Councilman Archie Jennings, after hearing the report’s recommendations, urged his colleagues to “endorse” it and adopt it as the council’s position on the issue. Doing so gives validity to the committee’s work and makes clear the city supports and appreciates that work, he said.
“I adopt something, and it belongs to me. If I endorse someone else’s plan, it’s their plan but I support it,” Mercer said Thursday in a brief interview.
By adopting the report, according to Mercer, the city assumes at least some responsibility for paying for it and enforcing it. Endorsing the plan instead of adopting it gives the committee latitude to change it if the need arises, he said.

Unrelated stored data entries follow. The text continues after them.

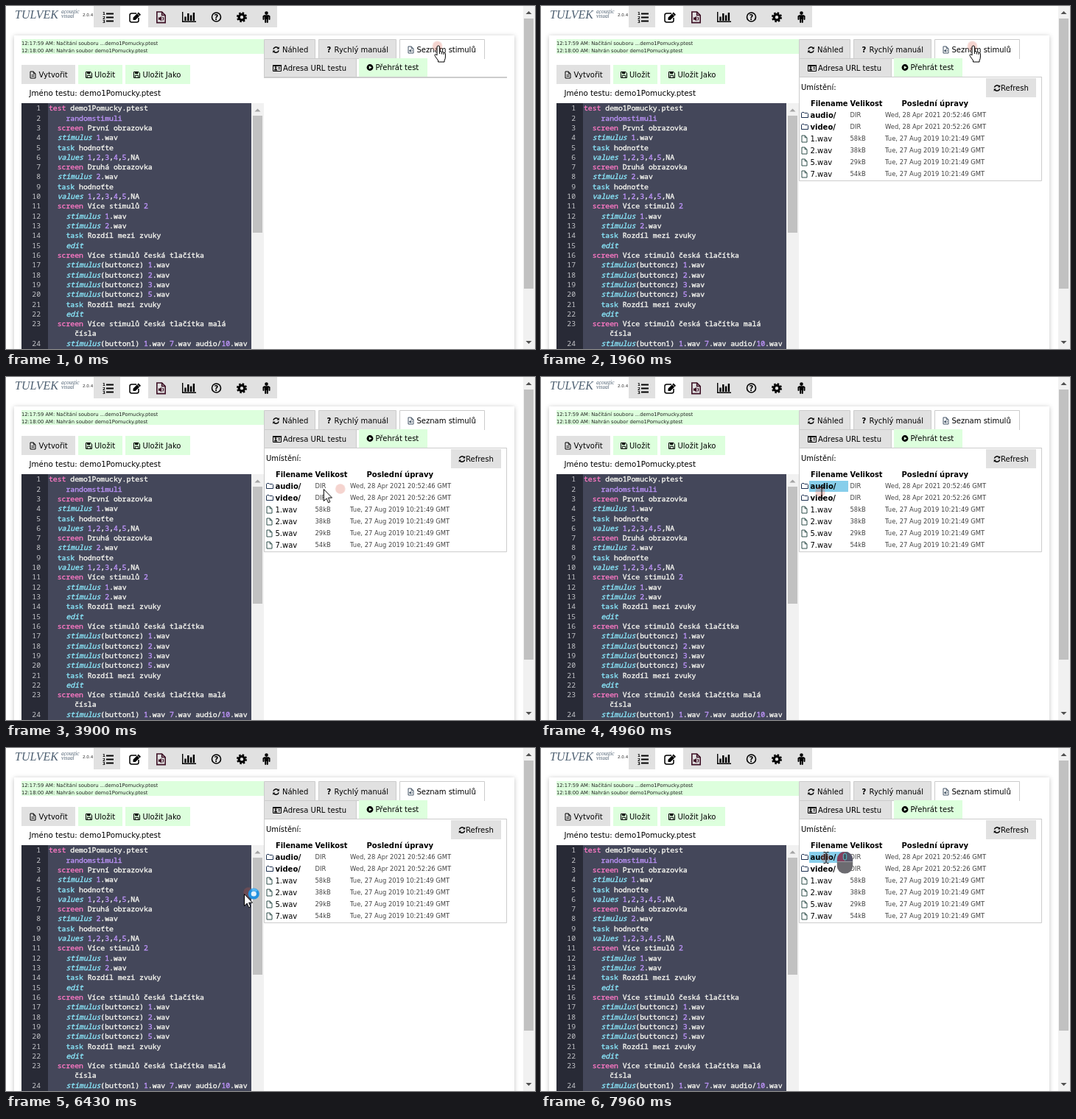
An HTML page that plays this animation: 718x466 px, repeating every 8 s.

```html
<!DOCTYPE html>
<html lang="cs">
<head>
<meta charset="utf-8">
<title>Seznam stimulů</title>
<style>
html, body { margin: 0; width: 100%; height: 100%; overflow: hidden; background: #fff; }
svg { display: block; width: 718px; height: 466px; font: 10px "DejaVu Sans", sans-serif; }
.log { font-size: 6.75px; fill: #222; }
.small { font-size: 8.38px; fill: #444; }
.bold { font-weight: bold; }
.brand { font-family: "Liberation Serif", serif; font-style: italic; fill: #4e6072; }
.code { font: 9.777px "Noto Sans Mono", monospace; color: #f8f8f2; }
.code text, .code tspan { fill: currentColor; stroke: currentColor; stroke-width: .35px; }
.code .num { color: #c4c5c9; stroke: none; text-anchor: end; }
.key { color: #ff79c6; }
.val { color: #bd93f9; }
.task { color: #8be9fd; }
.item { color: #8be9fd; font-style: italic; }
.line { fill: none; stroke: currentColor; }
.card { filter: drop-shadow(0 1px 3px rgba(0,0,0,.24)); }

.anim { animation: 8s linear infinite; }
.step { animation: 8s step-end infinite; }
#cursor { animation-name: cursor; }
#halo { animation-name: halo; }
#panel { animation-name: panel; }
#thumb { animation-name: thumb; }
#hand { animation-name: hand; }
#arrow { animation-name: arrow; }
#beam { animation-name: beam; }
#busy { animation-name: busy; }
#click { animation-name: click; }
#hotAudio { animation-name: hot-audio; }
#hotVideo { animation-name: hot-video; }

@keyframes cursor {
  0% { transform: translate(587px,54px); }
  34.5% { transform: translate(587px,54px); animation-timing-function: cubic-bezier(.35,.1,.3,1); }
  44.5%, 45.375% { transform: translate(573px,138px); }
  46.1% { transform: translate(555px,143px); }
  47% { transform: translate(518px,149px); }
  48.75% { transform: translate(431px,152px); }
  51% { transform: translate(396px,151px); }
  55.375%, 58.75% { transform: translate(380px,148px); }
  62% { transform: translate(381px,157px); }
  65.375%, 75.375% { transform: translate(384px,167px); }
  77.875% { transform: translate(362px,178px); }
  79.25% { transform: translate(340px,190px); }
  80.375% { transform: translate(323px,198px); }
  82%, 84.5% { transform: translate(317px,200px); }
  86% { transform: translate(345px,184px); }
  87.5% { transform: translate(375px,164px); }
  88.75% { transform: translate(384px,157px); }
  92%, 100% { transform: translate(387px,149px); }
}
@keyframes halo {
  0% { transform: translate(585.5px,54.5px); }
  34.5% { transform: translate(585.5px,54.5px); animation-timing-function: cubic-bezier(.4,.05,.35,1); }
  44.5%, 45.375% { transform: translate(575.5px,144px); }
  46.6% { transform: translate(555px,146px); }
  48.75% { transform: translate(454px,152px); }
  51% { transform: translate(405px,152px); }
  55.375%, 56.99% { transform: translate(378px,147px); }
  57%, 58.75% { transform: translate(380px,148px); }
  62% { transform: translate(379px,156px); }
  65.375%, 75.375% { transform: translate(384px,167px); }
  78.2% { transform: translate(364px,177px); }
  80.375% { transform: translate(329px,196px); }
  82%, 84.5% { transform: translate(317px,199px); }
  86.3% { transform: translate(343px,185px); }
  88.75% { transform: translate(380px,160px); }
  92%, 100% { transform: translate(386.5px,149px); }
}
@keyframes panel { 0% { visibility: hidden; } 24.5%, 100% { visibility: visible; } }
@keyframes thumb { 0%, 79.6%, 86.2% { fill: #c1c1c1; } 78.6%, 85.5% { fill: #a8a8a8; } }
@keyframes hand { 0% { visibility: visible; } 37%, 100% { visibility: hidden; } }
@keyframes arrow { 0%, 50%, 90.5%, 100% { visibility: hidden; } 37%, 77% { visibility: visible; } }
@keyframes beam { 0%, 77% { visibility: hidden; } 50%, 90.5%, 100% { visibility: visible; } }
@keyframes busy { 0%, 90.5%, 100% { visibility: hidden; } 77% { visibility: visible; } }
@keyframes click { 0%, 24.5% { visibility: hidden; } 6.25%, 99.5%, 100% { visibility: visible; } }
@keyframes hot-audio {
  0%, 50% { opacity: 0; } 53%, 62.5% { opacity: 1; }
  64.2%, 89.1% { opacity: 0; } 91.5%, 100% { opacity: 1; }
}
@keyframes hot-video {
  0%, 62.75% { opacity: 0; } 65%, 76.4% { opacity: 1; }
  78.5%, 87.3% { opacity: 0; } 88.75% { opacity: .7; } 90.5%, 100% { opacity: 0; }
}
</style>
</head>
<body>
<svg viewBox="0 0 718 466">
  <defs>
    <g id="refresh" class="line" stroke-width="1.5">
      <path d="M-3.6-.8A3.7 3.7 0 0 1 2.8-2.4M3.6.8A3.7 3.7 0 0 1-2.8 2.4"/>
      <path d="M4.3-4.2V-.9H1zM-4.3 4.2V.9H-1z" fill="currentColor" stroke="none"/>
    </g>
    <path id="page" class="line" d="M-3.5-4.5H.7L3.5-1.7V4.5H-3.5zM.7-4.5V-1.7H3.5"/>
    <path id="folder" class="line" d="M-4.5 3.5V-2.7L-3.7-3.5H-1L-.2-2.5H3.7L4.5-1.7V3.5z"/>
    <g id="save"><path class="line" d="M-4-4H2.3L4-2.3V4H-4zM-2.2 4V.8H2.2V4"/><path d="M-2.4-4H1.8V-1.2H-2.4z"/></g>
    <g id="textPage"><use href="#page"/><path class="line" stroke-width=".8" d="M-1.8.2H1.8M-1.8 2H1.8"/></g>
    <g id="soundPage"><use href="#page"/><path d="M-2.2.2H-1L.4-1V3.4L-1 2.2H-2.2z"/><path class="line" stroke-width=".7" d="M1.3-.2Q2.6 1.2 1.3 2.6"/></g>
  </defs>

  <!-- header -->
  <path d="M119 0H155V29H119zM193 0H368V29H193z" fill="#e1e1e1"/>
  <g class="brand">
    <text x="12" y="17" font-size="16">TULVEK</text>
    <text x="75" y="10" font-size="7.4">acoustic</text>
    <text x="75" y="15.5" font-size="7.4">visual</text>
  </g>
  <text x="104" y="14" font-size="5.6" fill="#333">2.0.4</text>
  <path class="line" stroke-width="2.2" d="M136 10.5H146M136 15.5H146M136 20.5H146"/>
  <g font-size="5.5" class="bold"><text x="131" y="12">1</text><text x="131" y="17.5">2</text><text x="131" y="23">3</text></g>
  <path class="line" stroke-width="1.5" d="M177 10H170.5Q168 10 168 12.5V19.5Q168 22 170.5 22H177.5Q180 22 180 19.5V16"/>
  <path d="M172.5 19V15.8L179.8 8.5 183 11.7 175.7 19z"/><path stroke="#fff" stroke-width=".8" d="M178 10.3L181.2 13.5"/>
  <g transform="translate(210.5 15.3) scale(1.62)" color="#3c1024" fill="#3c1024"><use href="#soundPage"/></g>
  <path class="line" stroke-width="1.4" d="M239.7 8V21.3H258"/>
  <path class="line" stroke-width="2.4" d="M243.5 20V14.5M247.3 20V10M251.1 20V12.5M254.9 20V9"/>
  <circle class="line" cx="285.5" cy="15" r="6" stroke-width="1.6"/>
  <text class="bold" x="285.5" y="18.7" text-anchor="middle">?</text>
  <circle class="line" cx="320" cy="15.2" r="3.8" stroke-width="3.2"/>
  <circle class="line" cx="320" cy="15.2" r="6" stroke-width="2" stroke-dasharray="2.5 2.212"/>
  <circle cx="353.5" cy="9.6" r="2.3"/>
  <path class="line" stroke-width="2" stroke-linecap="round" d="M349.5 14V18M357.5 14V18M352.2 14V22M354.8 14V22"/>
  <path d="M350 12.3H357L358.3 14.5H355.8V18H351.2V14.5H348.7z"/>

  <!-- card, log and buttons -->
  <rect class="card" x="11" y="40" width="679" height="440" fill="#fff"/>
  <path d="M21 45H350V65H21zM98 80H158V106H98zM162 80H250V106H162z" fill="#dfd"/>
  <path d="M21 80H94V106H21z" fill="#e1e1e1"/>
  <text class="log" x="21" y="53">12:17:59 AM: Načítání souboru ...demo1Pomucky.ptest</text>
  <text class="log" x="21" y="63">12:18:00 AM: Nahrán soubor demo1Pomucky.ptest</text>
  <use href="#textPage" x="36.5" y="93.5"/><text x="44.5" y="97">Vytvořit</text>
  <use href="#save" x="112.5" y="93.5"/><text x="120" y="97">Uložit</text>
  <use href="#save" x="177.5" y="93.5"/><text x="185.5" y="97">Uložit Jako</text>
  <text x="31.5" y="122" font-size="10.3">Jméno testu: demo1Pomucky.ptest</text>

  <!-- editor -->
  <path d="M21 132H334V466H21z" fill="#44475a"/>
  <path d="M21 132H57V466H21z" fill="#282a36"/>
  <g id="editor" class="code"></g>
  <path d="M333 132H350V466H333z" fill="#f1f1f1"/>
  <path d="M337.5 143.5H345.5L341.5 139.5z" fill="#a3a3a3"/>
  <rect id="thumb" class="step" x="335" y="149" width="13" height="159" fill="#c1c1c1"/>

  <!-- tabs -->
  <path d="M350 96H680V98H350z" fill="#ccc"/>
  <path d="M350.5 45.5H419.5V71.5H350.5zM424.5 45.5H529.5V71.5H424.5zM350.5 71.5H475.5V96.5H350.5z" fill="#e1e1e1" stroke="#ccc"/>
  <path d="M534.5 72V45.5H649.5V72" fill="#fff" stroke="#ccc"/>
  <path d="M479 71H572V96H479z" fill="#dfd"/>
  <use href="#refresh" x="366.5" y="59.5"/><text x="375" y="63">Náhled</text>
  <text class="bold" x="435.5" y="63">?</text><text x="445.5" y="63">Rychlý manuál</text>
  <g color="#456" fill="#456"><use href="#soundPage" x="549.5" y="59.5"/></g>
  <text x="557.5" y="63">Seznam stimulů</text>
  <path class="line" d="M362.5 80.5H373.5V88.5H362.5zM369.5 83.5H372M369.5 85.5H372"/>
  <circle cx="366" cy="83.5" r="1.3"/><path d="M363.8 87.5Q364 85 366 85T368.2 87.5zM362 80H374V82H362z"/>
  <text x="376" y="88">Adresa URL testu</text>
  <circle cx="494" cy="83.5" r="4.4"/><path d="M492.7 81.2L496.7 83.5 492.7 85.8z" fill="#dfd"/>
  <text x="501.5" y="87">Přehrát test</text>

  <!-- stimulus list -->
  <g id="panel" class="step">
    <path d="M350.5 96.5H679.5V237.5H350.5z" fill="#fff" stroke="#ccc"/>
    <path d="M604 98H672V124H604z" fill="#e1e1e1"/>
    <use href="#refresh" x="619" y="111.5"/><text x="624" y="115">Refresh</text>
    <text x="353" y="114">Umístění:</text>
    <g class="bold">
      <text x="366" y="136" font-size="9.8">Filename</text>
      <text x="419.5" y="136" font-size="9.8">Velikost</text>
      <text x="489.5" y="136">Poslední úpravy</text>
    </g>
    <path id="hotAudio" class="anim" d="M364 141H417V156H364z" fill="#87ceeb"/>
    <path id="hotVideo" class="anim" d="M364 157H417V172H364z" fill="#87ceeb"/>
    <g id="files"></g>
  </g>

  <!-- page scrollbar -->
  <path d="M702 0H718V466H702z" fill="#f1f1f1"/>
  <path d="M703 17H716V384H703z" fill="#c1c1c1"/>
  <path d="M705.5 11H713.5L709.5 7zM705.5 455H713.5L709.5 459z" fill="#505050"/>

  <!-- pointer -->
  <g id="halo" class="anim"><circle r="6.7" fill="#d85a46" opacity=".26"/></g>
  <g id="cursor" class="anim" stroke-linejoin="round">
    <g id="hand" class="step" fill="#fff" stroke="#000">
      <path d="M-2 2Q-2 0-.2 0T1.6 2V8Q3.2 6.5 4.4 8.5 5.8 7.3 7 9.3 9.4 8.6 9.4 11V15Q9.4 18 8 20V22H-.5V20L-4.4 14.5Q-5.6 12.5-4.5 11.7-3.4 11-2 13z"/>
      <path fill="none" d="M1.6 7.5V11M4.4 8.5V11.5M7 9.3V12"/>
    </g>
    <path id="arrow" class="step" d="M.5.5V16.5L4.2 13 6.6 18.7 9 17.7 6.6 12.1H11.6z" fill="#fff" stroke="#000"/>
    <g id="beam" class="step">
      <path class="line" d="M-3.5-7.5H-1L0-6.5 1-7.5H3.5M0-6.5V6.5M-3.5 7.5H-1L0 6.5 1 7.5H3.5"/>
    </g>
    <g id="busy" class="step" fill="none">
      <circle cx="13.3" cy="0" r="5.6" fill="#e4f2fc" stroke="#2391e0" stroke-width="4"/>
      <path d="M10.5-4.8A5.6 5.6 0 0 1 17.5-3.7" stroke="#58b8f4" stroke-width="3"/>
    </g>
    <g id="click" class="step">
      <rect x="14.8" y="-8" width="21.4" height="29.5" rx="10" fill="#6c6b70"/>
      <path d="M25 5H15V2A10 10 0 0 1 25-8z" fill="#84405f"/>
      <path d="M26 5H36V2A10 10 0 0 0 26-8z" fill="#57566a"/>
      <path d="M15 5.5H36" stroke="#9b9ba2"/>
      <rect x="23.3" y="-5.5" width="4.4" height="8.5" rx="2.2" fill="#40515c" stroke="#59c3cf"/>
    </g>
  </g>
</svg>
<script>
const CHAR = 5.867, ROW = 13.31, TOP = 142.3;
const values = "  values 1,2,3,4,5,NA";
const source = [
  "test demo1Pomucky.ptest", "    randomstimuli",
  "  screen První obrazovka", "  stimulus 1.wav", "  task hodnoťte", values,
  "  screen Druhá obrazovka", "  stimulus 2.wav", "  task hodnoťte", values,
  "  screen Více stimulů 2", "    stimulus 1.wav", "    stimulus 2.wav",
  "    task Rozdíl mezi zvuky", "    edit",
  "  screen Více stimulů česká tlačítka",
  ...[1, 2, 3, 5].map(n => `    stimulus(buttoncz) ${n}.wav`),
  "    task Rozdíl mezi zvuky", "    edit",
  "  screen Více stimulů česká tlačítka malá\n      čísla",
  "    stimulus(button1) 1.wav 7.wav audio/10.wav"
];
const kinds = { test: "key", screen: "key", randomstimuli: "val", task: "task",
  stimulus: "item", values: "item", edit: "item" };

const text = (x, y, body, cls = "") => `<text x="${x}" y="${y}" class="${cls}">${body}</text>`;

function highlight(line) {
  const [, word, rest] = line.match(/^(\S*?)(?=[\s(]|$)(.*)$/);
  const span = (cls, s) => `<tspan class="${cls}">${s}</tspan>`;
  if (!kinds[word]) return line;
  return span(kinds[word], word) + rest.replace(/(^|[\s,/])(\d+)/g, (m, gap, n) => gap + span("val", n));
}

let row = 0, code = "";
source.forEach((entry, i) => {
  code += text(47, TOP + row * ROW, i + 1, "num");
  for (const line of entry.split("\n")) {
    const body = line.trimStart();
    code += text(58 + (line.length - body.length) * CHAR, TOP + row++ * ROW, highlight(body));
  }
});
document.getElementById("editor").innerHTML = code;

const files = [
  ["audio/", "DIR", "46"], ["video/", "DIR", "26"],
  ["1.wav", "58kB"], ["2.wav", "38kB"], ["5.wav", "29kB"], ["7.wav", "54kB"]
];
document.getElementById("files").innerHTML = files.map(([name, size, sec], i) => {
  const y = 152 + i * 16;
  const date = sec ? `Wed, 28 Apr 2021 20:52:${sec} GMT` : "Tue, 27 Aug 2019 10:21:49 GMT";
  const icon = sec ? `<g color="#1c3050"><use href="#folder" x="358" y="${y - 4}"/></g>`
    : `<g color="#2f4f4a"><use href="#page" x="357.5" y="${y - 3.5}"/></g>`;
  return icon + text(365.5, y, name, sec ? "bold" : "") +
    text(419.5, y - 1, size, "small") + text(467, y - 1, date, "small");
}).join("");
</script>
</body>
</html>
```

Last year, the city charged the informal committee with reviewing two previous studies of Washington’s downtown/waterfront area to help develop a new revitalization strategy for that area. The group was tasked with taking several elements from each of the studies and combining them into a new strategy for how best to use the downtown/waterfront area.
In March, the committee asked the city to consider hiring a consultant to conduct an urban-design study for most of the downtown/waterfront area.
Ross Hamory, president of Downtown Washington on the Waterfront and a Citizens for Revitalization member, told the council a subcommittee is reviewing cost estimates of such a study from two consultants selected from eight who sought the job.
After the reviews are completed, the subcommittee will recommend which consultant should be hired, he said. Hamory gave no details about the cost estimates presented by the consultants.
The next step in the process is for the city to allocate funds to hire a consultant, Hamory said.
The committee wants the consultant to help it prepare a transparent, consensus-driven urban-design plan for the city’s central business district.
“The final product should have an economic component, perhaps completed by an economist to assure that the proposals made are economically feasible,” reads the subcommittee’s report on criteria for the study.
Chris Furlough, the committee’s facilitator, told the council the subcommittee did an excellent job developing criteria for the study and seeking proposals from consultants to perform the study.